The connection between Morris and the designer Mariano Fortuny, Spanish born but resident in Venice, is a bit of stretch and is primarily driven by Byatt's own interests although she does point out the similarities beneath the apparent differences. She does not insist on how much they are alike although she is intriguing and largely convincing on their similar use of motifs, particularly the pomegranate, also used in Rossetti's portraits of Jane Morris. Fortuny is obviously much more a twentieth-century figure than Morris. (He was almost forty years younger, born in 1871 while Morris was born in 1834.) He comes from the sophisticated world of the Continent.
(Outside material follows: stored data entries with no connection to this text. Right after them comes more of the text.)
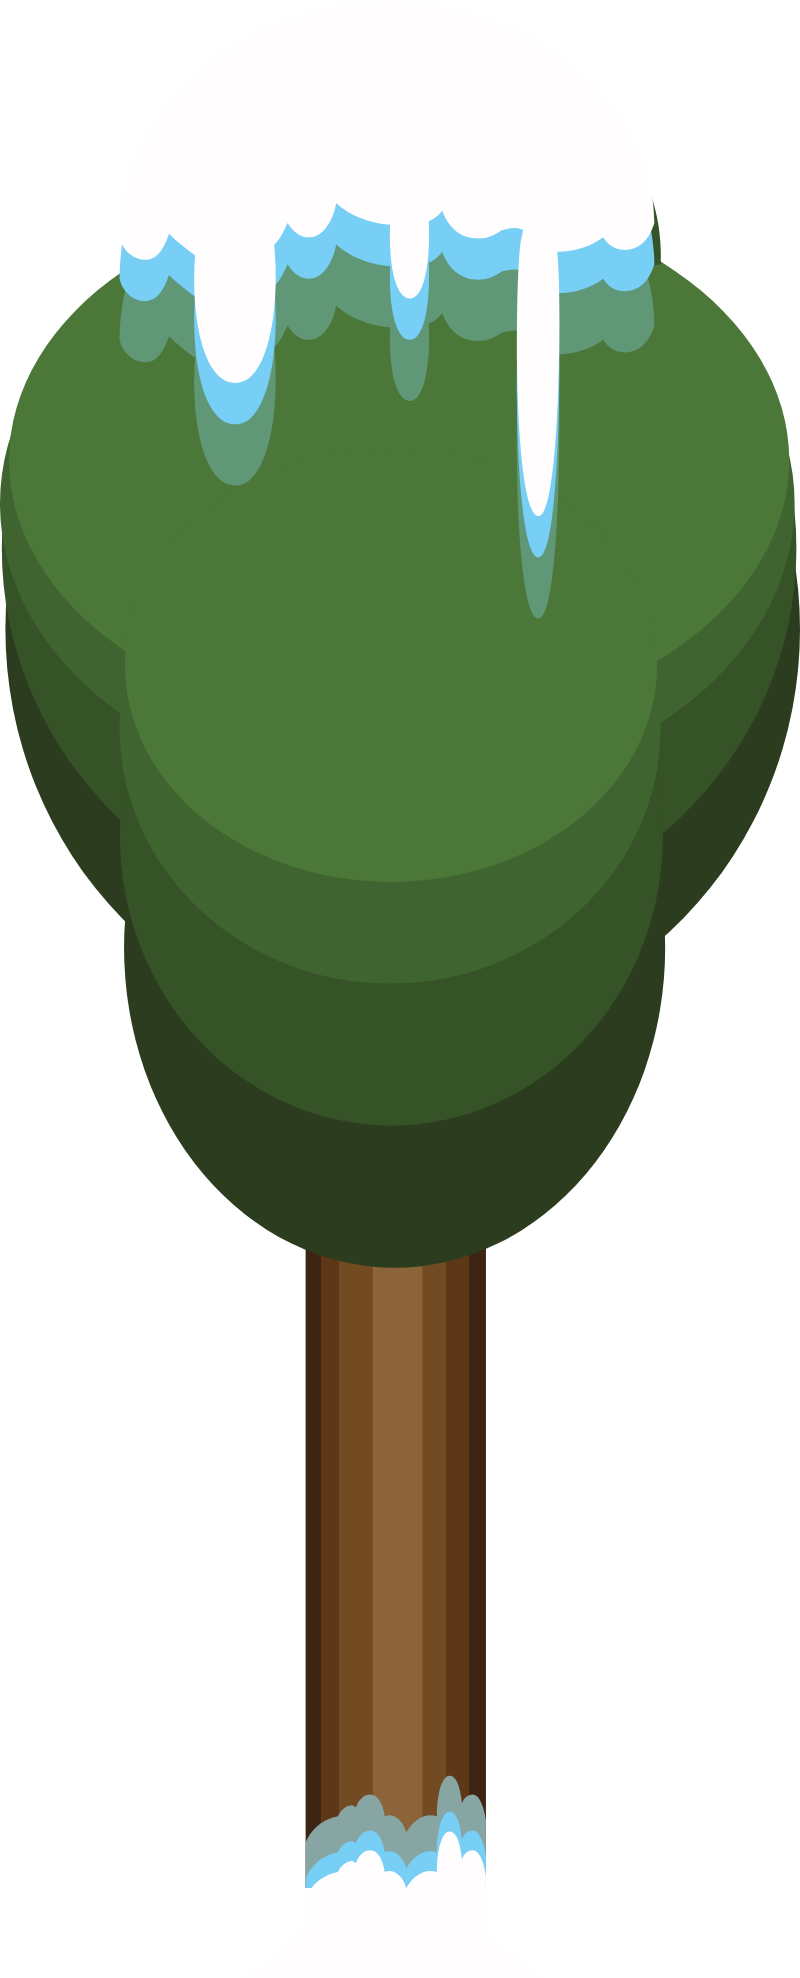
<!DOCTYPE html>
<html lang="en">
<head>
<meta charset="utf-8">
<title>Snow-capped tree</title>
<style>
:root {
  --paper: #ffffff;
  --snow: #fffdfe;
  --ice: #78cff5;
  --ice-shade: #609777;
  --frost: #87a5a3;
  --leaf-light: #4b7839;
  --leaf-mid: #406430;
  --leaf-dark: #365327;
  --leaf-deep: #2b3c1f;
  --bark-1: #3d2413;
  --bark-2: #5e3618;
  --bark-3: #724b23;
  --bark-4: #8b6439;
}
html, body { margin: 0; padding: 0; overflow: hidden; background: var(--paper); }
.tree { display: block; width: 800px; height: 1978px; }
.snow { fill: var(--snow); }
.ice { fill: var(--ice); }
.ice-shade { fill: var(--ice-shade); }
.frost { fill: var(--frost); }
.leaf-light { fill: var(--leaf-light); }
.leaf-mid { fill: var(--leaf-mid); }
.leaf-dark { fill: var(--leaf-dark); }
.leaf-deep { fill: var(--leaf-deep); }
.bark-1 { fill: var(--bark-1); }
.bark-2 { fill: var(--bark-2); }
.bark-3 { fill: var(--bark-3); }
.bark-4 { fill: var(--bark-4); }
</style>
</head>
<body>
<svg class="tree" viewBox="0 0 445 1100" preserveAspectRatio="none" role="img" aria-label="Rounded green tree with melting snow on its crown and around its trunk">
  <defs>
    <path id="snow-cap" d="M66.500 132 C66.500 58 134 0 216 0 C296 0 364 56 364 124 C361 134 355 139 347.500 139 C342 139 338 136 335.500 132 C329 137 320 140 310 140 C311 152 311.500 172 311 198 C310 252 306 287 299.500 287 C292 287 288 248 287.500 198 C287.500 170 288 148 289.500 135 L291 128 C287 126 283 127 279 128 C275 131 270 133 264 132.500 C256 132 249 126 246 117 C244 120 241 122 238.500 123 C239.500 146 236 166 228 166 C220 166 216 147 217 125 C205 124 195 120 187 113 C185 124 179 132 172 132 C167 132 163 129 160 124 C158 128 156 133 152.500 136 C156 172 149 213 131 213 C113 213 106 176 108.500 142 C103 138 98 134 94 130 C91 139 87 144.500 81 144.500 C74 144.500 68 139 66.500 132 Z"/>
    <path id="drift-edge" d="M169 1080 L169 1028 C171 1019 178 1012 188 1010 C190 1006 193 1004 196 1004 L198 1005 C200 1000 203 998 206 998 C210 998 213 1003 214 1010 C219 1008 224 1012 226 1019 C230 1012 236 1008 243 1010 C243 997 246 987.500 250 987.500 C254 987.500 256 994 257 1003 C258 1000 260 998 263 998 C267 998 270 1006 271 1018 L271 1080 Z"/>
    <clipPath id="trunk-bounds"><rect x="170" y="680" width="100.300" height="370"/></clipPath>
  </defs>

  <g id="trunk">
    <rect class="bark-1" x="170" y="680" width="100.300" height="370"/>
    <rect class="bark-2" x="178.500" y="680" width="82.500" height="370"/>
    <rect class="bark-3" x="188.500" y="680" width="59.500" height="370"/>
    <rect class="bark-4" x="207.300" y="680" width="27.700" height="370"/>
  </g>

  <g id="ground-snow">
    <g clip-path="url(#trunk-bounds)">
      <use href="#drift-edge" class="frost"/>
      <use href="#drift-edge" class="ice" y="20"/>
      <use href="#drift-edge" class="snow" y="31"/>
    </g>
    <path class="snow" d="M170 1050 H270.500 V1070 C276 1082 290 1088 304 1100 H135 C150 1088 166 1080 170 1066 Z"/>
  </g>

  <g id="wide-crown">
    <ellipse class="leaf-deep" cx="224" cy="350" rx="221" ry="227"/>
    <ellipse class="leaf-dark" cx="222" cy="305" rx="221" ry="212"/>
    <ellipse class="leaf-mid" cx="221" cy="280" rx="221" ry="163"/>
    <ellipse class="leaf-light" cx="222" cy="256" rx="217" ry="149"/>
  </g>

  <g id="lower-crown">
    <ellipse class="leaf-deep" cx="219.500" cy="527" rx="150.500" ry="178"/>
    <ellipse class="leaf-dark" cx="217.700" cy="465" rx="151" ry="161"/>
    <ellipse class="leaf-mid" cx="217" cy="405" rx="150.500" ry="142"/>
    <ellipse class="leaf-light" cx="217.500" cy="370" rx="148" ry="120.500"/>
  </g>

  <g id="snow-cap-layers">
    <path class="leaf-dark" d="M362 108 C366 120 368 132 367.500 147 L350 150 Z"/>
    <use href="#snow-cap" class="ice-shade" y="57"/>
    <use href="#snow-cap" class="ice" y="23"/>
    <use href="#snow-cap" class="snow"/>
  </g>
</svg>
</body>
</html>
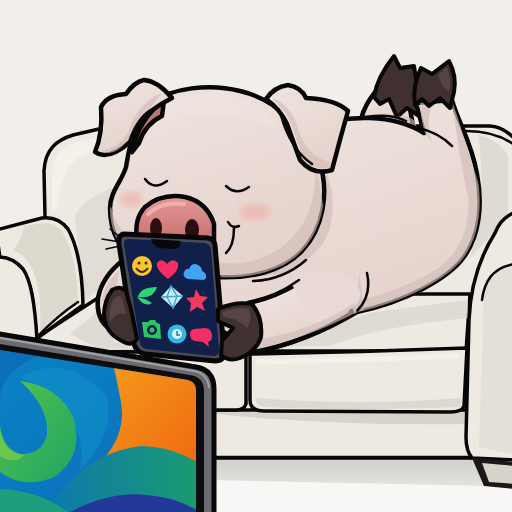
<!DOCTYPE html>
<html lang="en">
<head>
<meta charset="utf-8">
<title>Pig on the sofa</title>
<style>
:root{--wall:#f2efeb;--floor:#f8f7f5;--sofa:#eeeae2;--sofa-light:#f4f1ea;--sofa-shade:#d8d3c9;--ink:#080707;--skin:#eadad5;--skin-light:#f1e5e0;--skin-shade:#d3bdb7;--hoof:#40302f;--hoof-light:#574443;--snout:#d98482;--blush:#f0b5ae;--case:#4b4a55;--screen:#10204a}
html,body{margin:0;background:var(--wall)}
body{width:512px;height:512px;overflow:hidden}
svg{display:block}
.line{fill:none;stroke:var(--ink);stroke-width:2.5;stroke-linecap:round;stroke-linejoin:round}
.bold{stroke:var(--ink);stroke-width:4.5;stroke-linejoin:round;stroke-linecap:round}
.sofa{fill:var(--sofa);stroke:var(--ink);stroke-width:3.5;stroke-linejoin:round;stroke-linecap:round}
.skin{fill:url(#skin-tone)}
.shade{fill:var(--skin-shade);opacity:.65}
.sofa-shade{fill:var(--sofa-shade)}
.hoof{fill:var(--hoof);stroke:var(--ink);stroke-width:4;stroke-linejoin:round}
</style>
</head>
<body>
<svg width="512" height="512" viewBox="0 0 512 512" role="img" aria-label="A sleepy pig lying on a sofa with a phone, in front of a television">
<defs>
<linearGradient id="skin-tone" x1="0" y1="0" x2="0.4" y2="1"><stop offset="0" stop-color="#f0e4df"/><stop offset="1" stop-color="#e5d3cd"/></linearGradient>
<linearGradient id="snout-tone" x1="0" y1="0" x2="0" y2="1"><stop offset="0" stop-color="#e39a96"/><stop offset="1" stop-color="#c76e6e"/></linearGradient>
<linearGradient id="tv-blue" x1="0" y1="0" x2="1" y2="1"><stop offset="0" stop-color="#0b83c4"/><stop offset=".5" stop-color="#0a78c0"/><stop offset="1" stop-color="#0b5ba8"/></linearGradient>
<linearGradient id="tv-orange" x1="0" y1="0" x2="1" y2="1"><stop offset="0" stop-color="#f59a1c"/><stop offset="1" stop-color="#ef6a10"/></linearGradient>
<linearGradient id="tv-green" x1="0" y1="0" x2="1" y2="1"><stop offset="0" stop-color="#55c24c"/><stop offset="1" stop-color="#1fa565"/></linearGradient>
<linearGradient id="tv-teal" x1="0" y1="0" x2="1" y2="0"><stop offset="0" stop-color="#0c78b0"/><stop offset="1" stop-color="#1b9a70"/></linearGradient>
<linearGradient id="floor-shadow" x1="0" y1="0" x2="0" y2="1"><stop offset="0" stop-color="#cfcecb"/><stop offset="1" stop-color="#e3e2df"/></linearGradient>
<filter id="soft"><feGaussianBlur stdDeviation="3"/></filter>
<clipPath id="tv-area"><path d="M0 350L188 380Q196 382 196 391V512H0Z"/></clipPath>
<clipPath id="body-area"><path id="body-shape" d="M300 130C350 112 395 115 424 133L416 103L452 100C458 122 472 143 477 174C483 206 479 236 464 257C448 279 405 302 357 312C330 328 296 344 257 351L220 330L200 200Z"/></clipPath>
<clipPath id="head-area"><path id="head-shape" d="M150 103C172 88 209 83 240 91C275 99 307 129 319 161C330 192 323 229 302 251C283 271 251 279 216 277L140 262C120 252 110 232 110 208C110 192 122 181 126 167C129 151 131 129 150 103Z"/></clipPath>
</defs>

<rect id="wall" width="512" height="512" fill="var(--wall)"/>
<rect id="floor" y="452" width="512" height="60" fill="var(--floor)"/>

<g id="sofa">
<path class="sofa-shade" fill="none" d="M210 456H490V486L210 480Z" style="fill:url(#floor-shadow)"/>
<path class="sofa" d="M46 262L44 171C45 149 57 140 73 135L112 126H490Q504 127 516 140V330H60Z"/>
<path class="sofa-shade" d="M75 216C82 200 105 190 118 186V272L84 302Z" opacity=".55"/>
<path fill="var(--sofa-light)" d="M52 172Q55 149 76 142L102 136V150Q62 153 58 205L52 214Z"/>
<path class="sofa-shade" d="M478 135Q496 138 508 155V216L470 258Q488 205 478 135Z" opacity=".6"/>
<path class="line" d="M463 131Q495 130 516 146"/>
<path class="sofa" d="M210 410H480V458H210Z"/>
<path class="sofa-shade" d="M214 412H468V424Q340 426 214 414Z"/>
<path class="sofa" d="M36 338L104 294L470 294L466 351H251L60 352Z"/>
<path class="sofa-shade" d="M70 334L104 306L114 342L250 352Q340 322 374 312L468 300V318Q380 326 330 346L100 349Z" opacity=".65"/>
<path class="sofa" d="M120 352H246V404Q244 410 236 410H200Z"/>
<path class="sofa" d="M250 354Q360 352 467 348L464 406Q462 412 450 412L264 411Q250 411 250 400Z"/>
<path fill="none" stroke="var(--sofa-light)" stroke-width="5" d="M256 362Q360 360 459 356"/>
<path class="sofa-shade" d="M255 398Q360 406 461 398L460 407Q350 411 264 407Q256 406 255 398Z" opacity=".7"/>
<path class="sofa" d="M-4 230L42 218Q58 216 68 229Q82 254 83 305L36 339L33 306Q32 268 0 258Z"/>
<path class="sofa-shade" d="M24 226L44 223Q58 222 66 238Q77 263 78 302L40 332Q44 262 13 250Q22 240 24 226Z" opacity=".75"/>
<path class="sofa" d="M-4 257Q12 256 23 269Q34 284 37 340L-4 336Z"/>
<path class="line" d="M78 302Q57 316 36 338"/>
<path class="sofa" d="M516 212Q501 217 495 233Q471 271 469 320L466 437Q466 451 472 458L516 460Z"/>
<path class="sofa-shade" d="M514 265Q487 266 484 297L479 447L516 455Z" opacity=".45"/>
<path class="line" d="M516 264Q486 267 482 300"/>
<path fill="#1b1918" d="M472 458L516 462V489L484 486Z"/>
<path fill="var(--sofa-shade)" d="M482 463L516 466V484L489 482Z"/>
<path class="line" d="M210 457H470"/>
</g>

<g id="pig">
<g id="far-leg">
<path class="bold skin" d="M361 119Q365 104 376 91L408 98L414 131Z"/>
<path class="hoof" d="M374 97Q377 77 394 56L400 68L414 66L422 118L407 108L397 117L389 99L380 104Z"/>
<path class="shade" d="M392 119Q404 112 415 121L418 132Z"/>
</g>
<g id="torso">
<use href="#body-shape" class="skin bold"/>
<g clip-path="url(#body-area)">
<path class="shade" d="M451 96Q461 168 468 196Q472 252 425 276Q390 294 352 302L355 325Q460 300 490 220Z"/>
<path class="shade" d="M318 158Q340 190 329 231Q320 258 280 274L240 278L230 240Z"/>
<path class="shade" d="M359 270Q363 304 320 321Q286 338 251 339V360Q310 350 364 314Z"/>
<path class="shade" d="M425 133Q420 118 420 99H435Q424 120 432 142Z" opacity=".4"/>
</g>
<path class="line" stroke-width="3" d="M367 273Q372 296 357 311M418 128Q438 132 452 146M366 117Q390 113 406 121"/>
<path class="hoof" d="M415 105Q412 86 421 68L432 74L449 61Q457 76 454 92L450 108L440 98L429 106L422 99Z"/>
<path fill="var(--hoof-light)" d="M438 75L447 67Q452 80 449 91L443 87Z"/>
</g>

<g id="near-arm">
<path class="bold skin" d="M248 303Q273 298 295 285Q320 277 340 290L352 313Q304 343 254 352Z"/>
<path fill="var(--skin)" d="M290 282Q326 260 355 282Q368 299 348 311L318 325Z"/>
<path class="shade" d="M255 340Q313 331 354 303L357 312Q304 340 257 348Z"/>
<path class="line" d="M249 302Q272 299 299 280M253 281Q283 280 306 260"/>
</g>

<g id="far-arm">
<path class="bold skin" d="M122 261Q102 277 98 298Q96 316 106 326L130 300Z"/>
<path class="shade" d="M119 270Q103 285 102 302L116 294Z"/>
</g>

<g id="head">
<use href="#head-shape" class="skin bold"/>
<g clip-path="url(#head-area)">
<path class="shade" d="M313 145Q325 220 276 251Q247 268 218 262L222 284Q300 284 328 235Z"/>
<path class="shade" d="M276 102Q280 130 300 152Q315 165 325 175V120Z" opacity=".5"/>
<path class="shade" d="M111 207Q118 236 144 244L136 266Q108 246 108 210Z"/>
<path fill="var(--skin-light)" d="M156 110Q199 84 240 99Q270 109 276 130Q217 101 156 125Z" opacity=".6"/>
<ellipse cx="255" cy="212" rx="15" ry="9" fill="var(--blush)" filter="url(#soft)" opacity=".8"/>
<ellipse cx="131" cy="199" rx="11" ry="8" fill="var(--blush)" filter="url(#soft)" opacity=".8"/>
</g>
<path id="eyes" class="line" d="M145 179Q154 191 167 181M226 186Q236 196 249 187"/>
<path id="smile" class="line" d="M226 253Q234 246 234 228M228 222Q232 229 239 226"/>
<path id="whiskers" class="line" stroke-width="1.5" style="stroke-width:1.5" d="M120 242L102 239M120 246L106 249M121 238L110 229"/>
</g>

<g id="left-ear">
<path class="bold" fill="#b87974" d="M132 152Q138 120 164 100L162 116Q145 124 139 143Z"/>
<path class="bold skin" d="M172 98Q158 81 144 80Q134 82 126 94Q107 95 101 107Q103 133 95 152Q108 161 130 142Q138 119 151 111Q160 104 172 98Z"/>
<path class="shade" d="M162 93Q143 100 132 122Q126 146 101 151Q114 158 128 140Q137 116 150 108Z"/>
</g>
<g id="right-ear">
<path class="bold skin" d="M266 99Q274 87 288 85Q301 87 306 98Q335 99 348 111Q340 139 332 170Q313 176 300 160Q293 141 287 124Q280 109 266 99Z"/>
<path class="shade" d="M272 98Q289 103 297 125Q306 158 331 162L330 168Q314 171 303 158Q294 129 287 115Z"/>
<path class="line" d="M281 115Q290 149 312 164"/>
</g>

<g id="snout">
<path class="bold" fill="url(#snout-tone)" d="M137 238Q134 219 145 207Q162 193 185 197Q207 202 214 224V244H140Z"/>
<path fill="none" stroke="#efb0aa" stroke-width="4" stroke-linecap="round" d="M148 214Q162 201 184 204"/>
<ellipse cx="156" cy="228" rx="6" ry="10" fill="#2a1012"/>
<ellipse cx="192" cy="230" rx="7" ry="11" fill="#2a1012"/>
</g>
</g>

<g id="phone">
<path d="M124 234L208 238Q214 239 215 245L224 352Q224 361 215 361L145 354Q136 352 134 344L119 244Q118 235 124 234Z" fill="var(--case)" stroke="var(--ink)" stroke-width="5"/>
<path d="M128 239L205 243Q210 244 211 249L219 350Q219 356 213 356L146 349Q141 348 140 343L124 245Q123 240 128 239Z" fill="var(--screen)"/>
<path d="M151 239L181 241Q180 249 174 249L160 248Q153 247 151 239Z" fill="#07070b"/>
<g id="app-icons">
<g id="smiley"><circle cx="142" cy="266" r="10" fill="#fbc52c"/><circle cx="139" cy="263" r="1.5" fill="#3a2810"/><circle cx="146" cy="263" r="1.5" fill="#3a2810"/><path d="M136 268Q142 276 148 268" fill="none" stroke="#3a2810" stroke-width="2"/></g>
<path id="heart" fill="#f52e62" d="M168 279Q155 269 157 263Q161 257 167 264Q173 257 178 263Q180 270 168 279Z"/>
<path id="cloud" fill="#3fa4f2" d="M188 279Q182 277 184 272Q186 268 189 269Q192 262 198 265Q202 267 202 271Q207 273 206 278L204 280Z"/>
<path id="leaf" fill="#2bd477" d="M138 297Q140 287 157 287Q154 299 138 297ZM137 297Q147 299 152 303Q145 308 137 297Z"/>
<g id="gem"><path fill="#c9f1fb" d="M171 286L183 296L173 308L161 297Z"/><path fill="none" stroke="#42a6d4" stroke-width="1.5" d="M161 297L183 296M171 286L167 297L173 308L177 296Z"/></g>
<path id="star" fill="#f23a61" d="M196 289L200 296L208 297L202 303L205 311L197 307L190 312L191 303L186 298L194 297Z"/>
<g id="camera" fill="#28c765"><path d="M142 322H148L150 320H155L157 323L160 324L161 339L144 337Z"/><circle cx="152" cy="330" r="5" fill="var(--screen)"/><circle cx="152" cy="330" r="2.5"/></g>
<g id="clock"><circle cx="177" cy="334" r="9.5" fill="#38b5e8"/><circle cx="177" cy="334" r="5" fill="#d5f4fb"/><path d="M177 331V335H180" fill="none" stroke="#1a78b0" stroke-width="1.5"/></g>
<path id="chat" fill="#f02f65" d="M194 329L206 328Q212 329 212 336Q212 341 208 342L209 347L203 342L195 341Q190 340 190 334Q190 330 194 329Z"/>
</g>
</g>

<g id="hands">
<path class="hoof" d="M112 290Q120 285 126 291L131 309L137 339Q132 347 122 341Q105 333 104 315Q104 301 112 290Z"/>
<path fill="var(--hoof-light)" d="M113 300Q119 292 123 300L126 314Q115 312 110 322Q108 311 113 300Z"/>
<path class="hoof" d="M218 309Q236 301 252 304Q263 317 261 337Q256 352 240 358Q229 362 221 355L222 341L233 328L218 321Z"/>
<path fill="var(--hoof-light)" d="M223 312Q239 306 249 309Q253 319 247 328Q238 318 223 317Z"/>
</g>

<g id="television">
<path d="M-6 333L196 367Q214 370 214 389V520H-6Z" fill="#6a6a70" stroke="var(--ink)" stroke-width="5"/>
<path d="M-6 343L190 375Q204 377 204 391V520H-6Z" fill="#0d0d10"/>
<path d="M0 338L194 371Q208 374 209 388" fill="none" stroke="#a2a2a6" stroke-width="2"/>
<g clip-path="url(#tv-area)">
<rect y="345" width="200" height="170" fill="url(#tv-blue)"/>
<path fill="url(#tv-orange)" d="M113 364L200 380V464Q159 440 104 458Q128 431 120 397Q117 380 113 364Z"/>
<path fill="#0c63b5" d="M0 350L38 356Q0 372 0 401Z" opacity=".6"/>
<path fill="#1193c8" d="M20 377Q69 352 106 396Q117 432 80 470Q92 414 20 377Z" opacity=".55"/>
<path fill="url(#tv-green)" d="M20 381Q60 386 74 419Q84 457 54 477Q25 490 0 472V426Q4 451 22 454Q43 454 47 434Q49 407 20 381Z"/>
<path fill="#7fd04a" d="M0 431Q4 453 24 455Q15 465 0 456Z" opacity=".7"/>
<path fill="url(#tv-teal)" d="M56 497Q92 451 141 446Q174 447 200 464V512H40Z"/>
<path fill="#1e9e7c" d="M0 489Q38 490 68 512H0Z"/>
<path fill="#24389a" d="M70 512Q110 491 147 495Q179 498 200 512Z"/>
</g>
</g>
</svg>
</body>
</html>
They both had an extraordinary design ability for practical objects, in Morris's case his wide range of home furnishings, including furniture and in Fortuny's case not only his grand dresses and capes but a wide variety of lighting fixtures. His main activity was the designing of clothing for women. Morris was not very good with depicting figures and clothes as he recognized himself in his comment on his one very early oil painting, a portrait of his about-to-be wife Jane Burden as La Belle Iseult. As he said, he loved her but could not paint her. Morris and Fortuny shared an interest in Venice but in very different ways. Morris as an undergraduate at Oxford read Ruskin's The Stones of Venice and was heavily influenced, indeed shaped by it. Then years later he printed at the Kelmscott Press and wrote the powerful introduction to Ruskin's famous chapter from it on the Nature of Gothic. He pointed out that it was an essential text. It enunciated Morris's belief in the necessary connection between art and labor, labor created art. He was also very active in protesting the desecration of San Marco through restoration.

But Morris was a man of the north, of the sagas, of the German tribes, of a more austere world than the opulent and more sensual one occupied by Fortuny. They both loved the stories on which Wagner based...